The Presbyterian denomination has nothing against alcohol use per se. The problem comes when it is abused. In our particular situation, we are serving populations where even the possibility of abuse can be quite problematic.

— The Rev. Kathleen Waugh, MSW, associate pastor, First Presbyterian Church, Medford

Daylight hours are not a problem

I would have to agree with the MT in regards to First Presbyterian's opposition to the Gypsy Blues Bar's re-location. Rarely in Medford do you see a bar "hopping" with people during the daylight hours. If it is hopping, it's usually because food is being served and little alcohol is being consumed.

You usually have working class people in the bar during the day who are there to eat on their lunch hour or have a drink before heading back to work. So far, the statistics are just not there yet to support the church's claim that their female employees could become victims of crime.

I don't know what the statistics are myself but I rarely see articles in the paper or on the news about someone being attacked by a bar patron with no provocation, whether it's during the day or the evening. Thus, I would have to vote in favor of allowing the Gypsy to open without delay if it were up to me.

— Steve M. Ryan

Bars, schools don't mix

I am writing as an educator and grandparent of a child that attends the Sarah Corson Child Care and Learning Center at the First Presbyterian Church in Medford. I know of no school in the city of Medford that has a bar located across the street. I know of no teacher or administrator who would want there to be a bar located across the street from their school. Is there some difference because these schools are owned and operated by a church?

For three generations, people have chosen the pre-school and, more recently, the Sarah Corson Center of First Presbyterian because the schools have been trustworthy stewards of our children's well-being. 90% of us are not members of the church. We are people who work downtown or have chosen the schools because of the excellence of their programs. These schools have provided commitment and support to parents in their difficult and challenging responsibilities to rear children and build families. The staff who welcome and provide care for, teach, play with and guide children, including many with special needs, are responsible first for the children's physical and emotional well being and safety.

We have trusted that our children will be safe there. We know also that after school tutoring programs, English as a second language opportunities, after school youth activities and 12 step programs, are among the many community based and faith based programs that are going on daily at the church.

Substance abuse and alcohol are two key factors that can break down a person's

internal inhibitors against dangerous or abusive activities. This bar will be opening its doors at 11am and be in operation for 7 hours during the operating hours of the schools and 3 or four more hours during the evening programs.
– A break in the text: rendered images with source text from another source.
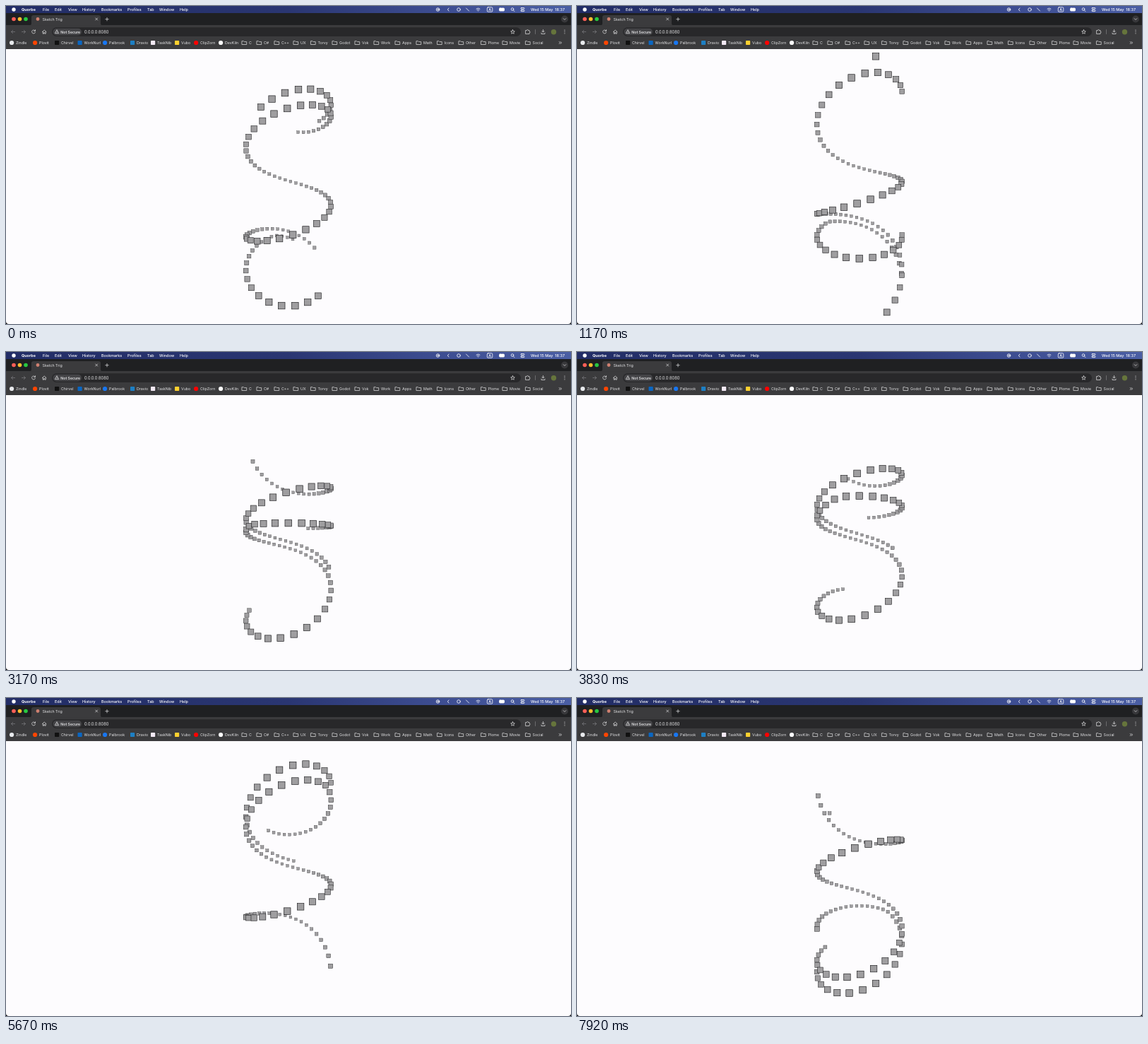
An HTML page with a canvas that plays this animation: 800x450 px, repeating every 8000 ms.

```html
<!DOCTYPE html>
<html lang="en">
<head>
<meta charset="utf-8">
<title>Spiral of squares</title>
<style>
  html, body { margin: 0; width: 100%; height: 100%; overflow: hidden; background: #fdfcfe; }
  svg, canvas { position: absolute; left: 0; top: 0; display: block; }
  text { font: 5.3px Inter, Roboto, sans-serif; fill: #e4e4e6; white-space: pre; }
  .menu text { font-size: 5.45px; fill: #fff; font-weight: 500; }
  .menu .app { font-weight: 700; }
  .line { fill: none; stroke: #d2d2d4; stroke-width: .8; stroke-linecap: round; stroke-linejoin: round; }
  .dim { stroke: #77777a; }
</style>
</head>
<body>
<canvas id="stage" width="800" height="450"></canvas>
<svg width="800" height="450" viewBox="0 0 800 450">
  <defs>
    <linearGradient id="bar">
      <stop offset="0" stop-color="#222d66"/>
      <stop offset=".5" stop-color="#2a3672"/>
      <stop offset=".75" stop-color="#3c4c90"/>
      <stop offset="1" stop-color="#4a5ea4"/>
    </linearGradient>
  </defs>
  <rect width="800" height="10" fill="url(#bar)"/>
  <rect y="10" width="800" height="17.5" fill="#1f2022"/>
  <rect y="27" width="800" height="34" fill="#3b3b3d"/>
  <path d="M33 27.5q3 0 3-3V16q0-3 3-3h92q3 0 3 3v8.500q0 3 3 3z" fill="#3b3b3d"/>

  <g class="menu" id="menu">
    <circle cx="11" cy="5" r="2.7" fill="#fff"/>
    <g class="line" style="stroke:#fff">
      <circle cx="611.500" cy="5" r="2.300"/>
      <circle cx="611.500" cy="5" r=".8"/>
      <path d="M627 3l-1.700 2 1.700 2M651.500 3l4 4M666 4q2.500-2 5 0M667 5.700q1.500-1.200 3 0M668.500 7.200v0"/>
      <circle cx="641" cy="5" r="2.300"/>
      <rect x="681.300" y="1.800" width="7.500" height="6.400" rx="1.300"/>
      <rect x="698.500" y="3" width="7" height="4" rx="1" fill="#fff"/>
      <circle cx="717" cy="4.500" r="1.800"/>
      <path d="M718.400 6l1.500 1.600"/>
      <rect x="729" y="2.500" width="5" height="1.800" rx=".9"/>
      <rect x="729" y="5.800" width="5" height="1.800" rx=".9"/>
    </g>
    <text x="683.200" y="7">A</text>
    <text x="743" y="7">Wed 15 May  18:37</text>
  </g>

  <circle cx="11" cy="18.500" r="2.800" fill="#ff5f57"/>
  <circle cx="19.500" cy="18.500" r="2.800" fill="#febc2e"/>
  <circle cx="28" cy="18.500" r="2.800" fill="#28c840"/>
  <circle cx="45" cy="18.500" r="2.400" fill="#d08070"/>
  <text x="51.500" y="20.500">Sketch Trig</text>
  <path class="line" d="M126.700 17l3 3m0-3l-3 3M143 16.500v4.400m-2.200-2.200h4.400"/>
  <circle cx="791" cy="18.500" r="5" fill="#38383b"/>
  <path class="line" d="M789.200 17.700l1.800 1.800 1.800-1.800"/>

  <path class="line dim" d="M12.500 36.500h-5m2.200-2.200l-2.200 2.200 2.200 2.200M22.500 36.500h5m-2.200-2.200l2.200 2.200-2.200 2.200"/>
  <path class="line" d="M41.200 35a2.500 2.500 0 1 0 .3 2.300M41.500 33.700v1.800h-1.800M51.500 36.500l2.700-2.500 2.700 2.500M52.200 36.200v3h1.300v-1.500h1.400v1.500h1.300v-3"/>
  <rect x="65" y="30.300" width="664" height="12.600" rx="6.300" fill="#28282a"/>
  <rect x="66.500" y="31.700" width="40.500" height="9.800" rx="4.900" fill="#444447"/>
  <path class="line" d="M72.200 34l2.500 4.600h-5zM72.200 36v1"/>
  <text x="77.300" y="38.500" style="font-size:5.200px;font-weight:600">Not Secure</text>
  <text x="111" y="38.600" style="font-size:5.700px">0.0.0.0:8080</text>
  <path class="line" d="M717.500 33.700l.8 1.900 2 .2-1.500 1.400.4 2-1.700-1-1.700 1 .4-2-1.500-1.400 2-.2z"/>
  <path class="line" d="M736 34.500h1.500a1 1 0 0 1 2 0h1.500v1.500a1 1 0 0 1 0 2v1.500h-5z"/>
  <path class="line" d="M749.500 33.500v6" stroke-opacity=".4"/>
  <path class="line" d="M760.500 33.500v3.500m-1.700-1.700l1.700 1.700 1.700-1.700M758 38v1.500h5V38"/>
  <circle cx="775.500" cy="36.800" r="3.700" fill="#66753c"/>
  <path d="M791 34.200v0m0 2.300v0m0 2.300v0" class="line" style="stroke-width:1.200"/>
  <g id="marks"></g>
  <path class="line" d="M783.200 50.500l1.500 1.500-1.500 1.500m2-3l1.500 1.500-1.500 1.500"/>
  <path d="M0 446v4h4q-4 0-4-4zM800 446v4h-4q4 0 4-4z" fill="#000"/>
</svg>
<script>
const NS = 'http://www.w3.org/2000/svg';
const add = (parent, tag, attrs, text = '') => {
  const el = document.createElementNS(NS, tag);
  for (const name in attrs) el.setAttribute(name, attrs[name]);
  el.textContent = text;
  parent.append(el);
};
const byId = id => document.getElementById(id);

const menu = [[22, 'Quorbe'], [52, 'File'], [69, 'Edit'], [88, 'View'], [108, 'History'],
  [135, 'Bookmarks'], [172, 'Profiles'], [200, 'Tab'], [217, 'Window'], [246, 'Help']];
menu.forEach(([x, label], i) =>
  add(byId('menu'), 'text', { x, y: 7, class: i ? '' : 'app' }, label));

// Each site: text position, label, icon colour, icon corner radius.
const ROUND = 3.1, SQUARE = 0.8;
const sites = [[14, 'Zindle', '#e8eaed', ROUND], [47, 'Plovit', '#ff4500', ROUND],
  [78, 'Chirvel', '#111', SQUARE], [110.5, 'WorkNurl', '#0a66c2', SQUARE],
  [146, 'Palbrook', '#1877f2', ROUND], [185, 'Dravio', '#1d7fc4', SQUARE],
  [214, 'TaskNib', '#f3e9f5', SQUARE], [248, 'Vubo', '#ffd02f', SQUARE],
  [275, 'ClipZorn', '#f00', ROUND], [310, 'DevKiln', '#fff', ROUND]];
const folders = [[344, 'C'], [365, 'C#'], [390, 'C++'], [417, 'UX'], [441.5, 'Torvy'],
  [472, 'Godot'], [504, 'Vok'], [531, 'Work'], [561, 'Apps'], [591, 'Math'], [620.5, 'Icons'],
  [651, 'Other'], [682.5, 'Plome'], [713, 'Movie'], [745.5, 'Social']];
const marks = byId('marks');
for (const [x, label, fill, rx] of sites) {
  add(marks, 'rect', { x: x - 9, y: 48.9, width: 6.2, height: 6.2, rx, fill });
  add(marks, 'text', { x, y: 54 }, label);
}
for (const [x, label] of folders) {
  add(marks, 'path', { class: 'line', d: `M${x - 9.7} 49.700h2.200l.9.900h3.300v3.900h-6.400z` });
  add(marks, 'text', { x, y: 54 }, label);
}

// A helix of squares turns and rises; those passing the top re-enter below.
const COUNT = 100, SIDE = 100, RADIUS = 1000, DEPTH = 2000, FOCAL = 300;
const TOP = -2000, CYCLE = 4010;
const SCALE = 800 / 1920, CENTER = { x: 400, y: 255.5 };
const FPS = 12, LOOP = 8000;
const SPIN = 0.05, RISE = 50, START_ANGLE = -1.073, START_Y = 1760;

const mod = (a, n) => (a % n + n) % n;
const wrap = y => mod(y - TOP, CYCLE) + TOP;
const ctx = byId('stage').getContext('2d');

function squareAt(k, step) {
  const angle = START_ANGLE + SPIN * step - 0.2 * (k - 1);
  // The first squares share one height, as a flat ring.
  const offset = Math.max(0, 60 * k - 1000);
  const z = DEPTH + Math.sin(angle) * RADIUS;
  const zoom = SCALE * FOCAL / (FOCAL + z);
  return {
    z,
    size: SIDE * zoom,
    x: CENTER.x + Math.cos(angle) * RADIUS * zoom,
    y: CENTER.y + wrap(START_Y + offset - RISE * step) * zoom
  };
}

function draw(step) {
  ctx.fillStyle = '#fdfcfe';
  ctx.fillRect(0, 0, 800, 450);
  ctx.fillStyle = '#9f9ea0';
  ctx.strokeStyle = '#1c1c1e';
  const squares = Array.from({ length: COUNT }, (_, i) => squareAt(i + 1, step));
  squares.sort((a, b) => b.z - a.z);
  for (const { x, y, size } of squares) {
    const box = [x - size / 2, y - size / 2, size, size];
    ctx.lineWidth = size * 0.07;
    ctx.fillRect(...box);
    ctx.strokeRect(...box);
  }
}

const begin = performance.now();
function tick() {
  const ms = (performance.now() - begin) % LOOP;
  draw(Math.floor((ms + 4) * FPS / 1000));
  requestAnimationFrame(tick);
}
tick();
</script>
</body>
</html>
```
I am sure that it is true that a person can find a bar a few blocks away and manage to come over and cause a problem for one of these programs. But why increase the risk by allowing a bar to operate in such close proximity?

I am surprised that the Mail tribune believes that First Presbyterian Church should not be in opposition to a bar opening across the street from its schools. Does the Mail Tribune believe that the leadership of the church and the schools should abrogate its responsibility to provide a place of safety for those in its care? This church has been a leader in urban renewal and providing help for the people who live and work in the downtown community.

— Arlene Louis